[What to work on]: Go through the entries below and copy each line that holds the word "href".

[Stored data]
****************************************

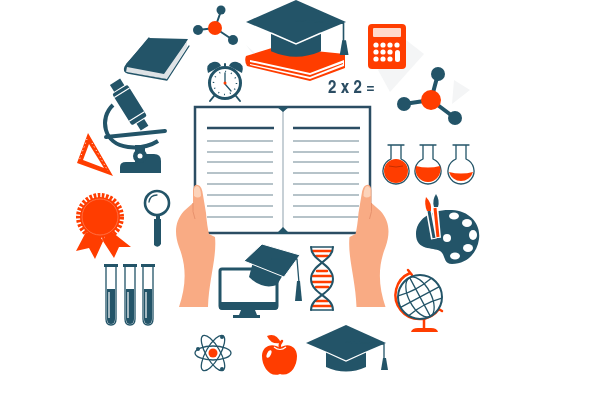
<!DOCTYPE html>
<html lang="en">
<head>
<meta charset="utf-8">
<title>Education icons around an open book</title>
<style>
:root{--teal:#235468;--navy:#2b4d63;--orange:#ff3d00;--skin:#f9ab84;--nail:#fcd3ba;--grey:#dfe3e6;--shade:#f4f5f6;--white:#fff}
html,body{margin:0;background:var(--white);overflow:hidden}
svg{display:block;width:594px;height:420px}
.teal{fill:var(--teal)}.orange{fill:var(--orange)}.white{fill:var(--white)}.grey{fill:var(--grey)}.skin{fill:var(--skin)}.nail{fill:var(--nail)}.shade{fill:var(--shade)}
.line{fill:none;stroke:var(--teal);stroke-width:2;stroke-linecap:round;stroke-linejoin:round}
.thin{stroke-width:1.3}.thick{stroke-width:4}
.red-line{fill:none;stroke:var(--orange);stroke-width:2.5;stroke-linecap:round}
.white-line{fill:none;stroke:var(--white);stroke-width:1.2}
.sum{font:700 18px "TeX Gyre Heros Cn","Liberation Sans",sans-serif;fill:var(--navy)}
</style>
</head>
<body>
<svg viewBox="0 0 594 420" role="img" aria-label="Two hands hold an open book among school and science icons">
<defs>
  <g id="graduation-cap">
    <path class="teal" d="M-20 6V24Q0 33 20 24V6L0 16Z"/>
    <path class="teal" d="M-40 0L0-18L40 0L0 17Z"/>
    <path class="white-line" d="M-20 9L0 18L20 9"/>
    <path class="line thin" d="M0-1L38 1V17"/>
    <path class="teal" d="M37 15H40L42 27H35Z"/>
  </g>
  <g id="flask">
    <path class="white" d="M-5-25V-12A13 13 0 1 0 5-12V-25Z"/>
    <path class="line thin" d="M-5-25V-12A13 13 0 1 0 5-12V-25M-8-26H8"/>
  </g>
  <g id="test-tube">
    <path class="line thin" d="M-5 2V55Q-5 61 0 61Q5 61 5 55V2"/>
    <rect class="teal" x="-7" y="0" width="14" height="3"/>
    <path class="teal" d="M-4 25H4V55Q4 60 0 60Q-4 60-4 55Z"/>
    <path class="white-line" d="M-2 28V54"/>
  </g>
  <g id="hand">
    <path class="skin" d="M179 307C186 286 187 267 179 247C174 233 175 221 184 211L193 203V190Q194 184 198 185Q202 186 203 195L206 213Q207 226 209 234L215 237C217 257 209 279 208 307Z"/>
    <path class="nail" d="M194 196V189Q196 184 199 187Q201 190 201 196Q198 199 194 196Z"/>
    <path d="M193 203Q192 212 195 219" fill="none" stroke="#e8926d" stroke-width="1"/>
  </g>
  <g id="page-lines">
    <path d="M0 0H67" stroke="#2b4d63" stroke-width="2.4"/>
    <path d="M0 13H66M0 24H66M0 34H66M0 45H66M0 56H66M0 67H66M0 78H66M0 89H66" stroke="#6f8794" stroke-width="1.1"/>
  </g>
</defs>

<g id="soft-shadows" class="shade">
  <path d="M246 45L270 66H262Z"/><path d="M406 40L424 54L390 92L378 70Z"/><path d="M454 80L470 90L452 104Z"/>
</g>

<g id="open-book">
  <rect x="195" y="107" width="175" height="126" fill="#fff" stroke="#2b4d63" stroke-width="2.5"/>
  <path d="M283 110V229" stroke="#a9b7c0" stroke-width="1.3"/>
  <path class="teal" d="M277 107H289L283 112ZM276 234L283 227L290 234Z"/>
  <use href="#page-lines" x="207" y="128"/>
  <use href="#page-lines" x="293" y="128"/>
</g>
<use href="#hand"/>
<use href="#hand" transform="matrix(-1 0 0 1 564.5 0)"/>

<g id="closed-book">
  <path class="teal" d="M149 38L188 39L166 79L124 71L126 64Z"/>
  <path class="grey" d="M127 67L164 74L187 41V47L167 79L126 72Z"/>
  <path class="line thin" d="M149 38L125 67Q123 72 128 73L167 80L189 46"/>
</g>

<g id="small-molecule">
  <path class="line" d="M198 30L215 28L221 11M215 28L233 40"/>
  <circle class="teal" cx="198" cy="30" r="5"/><circle class="teal" cx="221" cy="10" r="4.5"/><circle class="teal" cx="233" cy="40" r="5"/>
  <circle class="orange" cx="215" cy="28" r="7"/>
</g>

<g id="large-molecule">
  <path class="line thick" d="M404 104L431 100L438 74M431 100L455 118"/>
  <circle class="teal" cx="404" cy="104" r="7"/><circle class="teal" cx="438" cy="74" r="7"/><circle class="teal" cx="455" cy="118" r="7"/>
  <circle class="orange" cx="431" cy="100" r="10"/>
</g>

<g id="alarm-clock">
  <path class="teal" d="M208 73Q205 64 213 62Q219 61 221 66ZM242 73Q245 64 237 62Q231 61 229 66Z"/>
  <path class="line" d="M214 96L210 101M236 96L240 101M225 64V68"/>
  <circle cx="225" cy="83" r="15.5" fill="#fff" stroke="#235468" stroke-width="3"/>
  <path class="line thin" d="M225 73V84L231 91"/>
  <circle cx="225" cy="83" r="11.5" fill="none" stroke="#235468" stroke-width="1.5" stroke-dasharray="1 5"/>
  <circle class="orange" cx="225" cy="83" r="1.5"/>
</g>

<g id="cap-on-book">
  <path class="orange" d="M246 56L275 47L345 54V68L310 81L247 66Q244 61 246 56Z"/>
  <path class="white" d="M250 60L310 73L344 60V66L310 79L250 65Z"/>
  <path class="orange" d="M250 62L310 75L343 63V64L310 77L250 64Z"/>
  <use href="#graduation-cap" transform="translate(296 22) scale(1.25 1.22)"/>
</g>

<g id="calculator">
  <rect class="orange" x="368" y="24" width="38" height="45" rx="4"/>
  <rect x="373" y="28" width="28" height="9" rx="1" fill="#ffd9cc"/>
  <g class="white">
    <circle cx="376" cy="45" r="2.6"/><circle cx="383" cy="45" r="2.6"/><circle cx="390" cy="45" r="2.6"/><circle cx="397" cy="45" r="2.6"/>
    <circle cx="376" cy="52" r="2.6"/><circle cx="383" cy="52" r="2.6"/><circle cx="390" cy="52" r="2.6"/>
    <circle cx="376" cy="59" r="2.6"/><circle cx="383" cy="59" r="2.6"/><circle cx="390" cy="59" r="2.6"/>
    <rect x="395" y="50" width="5" height="12" rx="2.5"/>
  </g>
</g>
<text class="sum" x="328" y="93" textLength="47" lengthAdjust="spacingAndGlyphs">2 x 2 =</text>

<g id="microscope">
  <path d="M113 105C99 118 103 144 128 147Q145 149 158 141" fill="none" stroke="#235468" stroke-width="4"/>
  <g transform="rotate(-32 129 106)">
    <rect class="teal" x="121" y="87" width="18" height="37" rx="2"/>
    <rect class="teal" x="124" y="78" width="12" height="8"/>
    <rect class="teal" x="126" y="125" width="9" height="8"/>
    <path class="white-line" d="M121 91H139M121 119H139"/>
  </g>
  <path class="line thick" d="M106 137L165 131"/>
  <path class="teal" d="M135 145H145V154H154Q161 154 161 161V173H120V167Q120 162 126 162H135Z"/>
  <circle class="teal" cx="140" cy="156" r="7"/><circle class="white" cx="140" cy="156" r="2.5"/>
</g>

<g id="set-square">
  <path class="orange" fill-rule="evenodd" d="M88 133L113 176L77 163ZM89 144L83 160L104 168Z"/>
  <path d="M87 139L79 161M92 143L108 171" stroke="#fff" stroke-width="1" stroke-dasharray="1 3"/>
</g>

<g id="award-rosette">
  <path class="orange" d="M86 232L76 251L89 248L95 259L105 237ZM112 232L131 247L119 247L114 258L101 238Z"/>
  <circle class="orange" cx="100" cy="217" r="20"/>
  <circle cx="100" cy="217" r="21.5" fill="none" stroke="#ff3d00" stroke-width="5" stroke-dasharray="2.6 1.5"/>
  <circle cx="100" cy="217" r="18" fill="none" stroke="#ff7a52" stroke-width=".8"/>
</g>

<g id="magnifier">
  <circle cx="157" cy="203" r="12" fill="#fff" stroke="#235468" stroke-width="2.6"/>
  <path class="line thin" d="M149 202Q150 195 157 195"/>
  <path class="teal" d="M156 215H160V219H161V244Q158 249 154 245V219H156Z"/>
</g>

<g id="test-tubes">
  <use href="#test-tube" x="111" y="264"/><use href="#test-tube" x="130" y="264"/><use href="#test-tube" x="148" y="264"/>
</g>

<g id="flasks">
  <use href="#flask" x="396" y="171"/><use href="#flask" x="428" y="171"/><use href="#flask" x="461" y="171"/>
  <circle class="orange" cx="396" cy="171" r="12"/>
  <path class="orange" d="M416 166Q428 169 440 166A12.5 12.5 0 1 1 416 166ZM449 172Q461 175 473 172A12.5 12.5 0 0 1 449 172Z"/>
  <path d="M389 166Q396 168 403 166" fill="none" stroke="#c62f00" stroke-width="1"/>
</g>

<g id="paint-palette">
  <path class="teal" d="M416 234C416 219 431 209 452 210C470 211 481 224 479 239C477 254 466 264 452 264C443 264 446 255 440 251C433 247 416 251 416 234Z"/>
  <g class="white">
    <ellipse cx="454" cy="216" rx="5" ry="3.5"/><ellipse cx="467" cy="223" rx="5" ry="4"/><ellipse cx="473" cy="235" rx="4" ry="5"/>
    <ellipse cx="468" cy="248" rx="5" ry="4"/><ellipse cx="455" cy="256" rx="5" ry="3.5"/><circle cx="447" cy="238" r="4"/>
  </g>
  <path d="M429 211L434 239M435 205L438 238" stroke="#fff" stroke-width="6"/>
  <path d="M429 211L434 238" stroke="#235468" stroke-width="3"/>
  <path d="M435 208L438 237" stroke="#ff3d00" stroke-width="3"/>
  <path class="orange" d="M426 197Q432 203 431 211H427Q424 204 426 197Z"/>
  <path class="teal" d="M436 194Q440 200 438 207H434Q432 200 436 194Z"/>
</g>

<g id="desktop-with-cap">
  <rect x="220" y="269" width="57" height="39" rx="2" fill="#fff" stroke="#235468" stroke-width="3"/>
  <path class="teal" d="M219 302H278V307Q278 310 275 310H222Q219 310 219 307ZM241 310H255L257 315H260V318H233V315H239Z"/>
  <path class="teal" d="M253 262L249 277Q262 290 277 285L284 273Z"/>
  <path d="M244 261L262 244L300 255L284 277Z" fill="#235468" stroke="#fff" stroke-width="1"/>
  <path class="line thin" d="M272 259L297 259L299 283"/>
  <path class="teal" d="M297 281H300L302 301H295Z"/>
</g>

<g id="dna-helix">
  <path class="red-line thin" d="M313 251H331M316 256H328M317 271H327M313 276H331M313 282H331M316 287H328M316 301H328M313 306H331"/>
  <path class="line" d="M311 247C311 261 333 264 333 279S311 296 311 310M333 247C333 261 311 264 311 279S333 296 333 310" stroke-width="3"/>
  <path class="line thin" d="M311 247H333M311 310H333"/>
</g>

<g id="globe">
  <path class="red-line" d="M410 273A24 24 0 1 0 439 309M408 270L412 275M437 308L442 311M424 320V329"/>
  <path class="orange" d="M411 332Q412 328 418 328H431Q437 328 438 332Z"/>
  <circle cx="420" cy="297" r="22" fill="#fff" stroke="#235468" stroke-width="2"/>
  <g class="line thin" transform="rotate(-28 420 297)">
    <ellipse cx="420" cy="297" rx="11" ry="22"/>
    <path d="M420 275V319M398 297H442M402 286Q420 290 438 286M402 308Q420 304 438 308"/>
  </g>
</g>

<g id="atom">
  <g class="line thin">
    <ellipse cx="213" cy="353" rx="18" ry="7"/>
    <ellipse cx="213" cy="353" rx="20" ry="7" transform="rotate(60 213 353)"/>
    <ellipse cx="213" cy="353" rx="20" ry="7" transform="rotate(120 213 353)"/>
  </g>
  <circle class="orange" cx="213" cy="353" r="4.5"/>
  <g class="teal"><circle cx="198" cy="349" r="2"/><circle cx="222" cy="337" r="2"/><circle cx="222" cy="369" r="2"/></g>
</g>

<g id="apple">
  <path class="orange" d="M280 348C287 342 297 346 297 356C297 367 290 377 280 374C270 378 262 367 262 356C262 346 272 342 280 348Z"/>
  <path class="orange" d="M267 336Q276 332 281 343Q271 345 267 336Z"/>
  <path class="red-line thin" d="M280 348Q279 344 282 341"/>
  <path class="white-line" d="M274 347Q280 352 286 347"/>
  <ellipse class="white" cx="269" cy="354" rx="2" ry="4" transform="rotate(25 269 354)"/>
</g>

<use href="#graduation-cap" x="346" y="343"/>
</svg>
</body>
</html>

****************************************

[Solution to the problem]:
  <use href="#page-lines" x="207" y="128"/>
  <use href="#page-lines" x="293" y="128"/>
<use href="#hand"/>
<use href="#hand" transform="matrix(-1 0 0 1 564.5 0)"/>
  <use href="#graduation-cap" transform="translate(296 22) scale(1.25 1.22)"/>
  <use href="#test-tube" x="111" y="264"/><use href="#test-tube" x="130" y="264"/><use href="#test-tube" x="148" y="264"/>
  <use href="#flask" x="396" y="171"/><use href="#flask" x="428" y="171"/><use href="#flask" x="461" y="171"/>
<use href="#graduation-cap" x="346" y="343"/>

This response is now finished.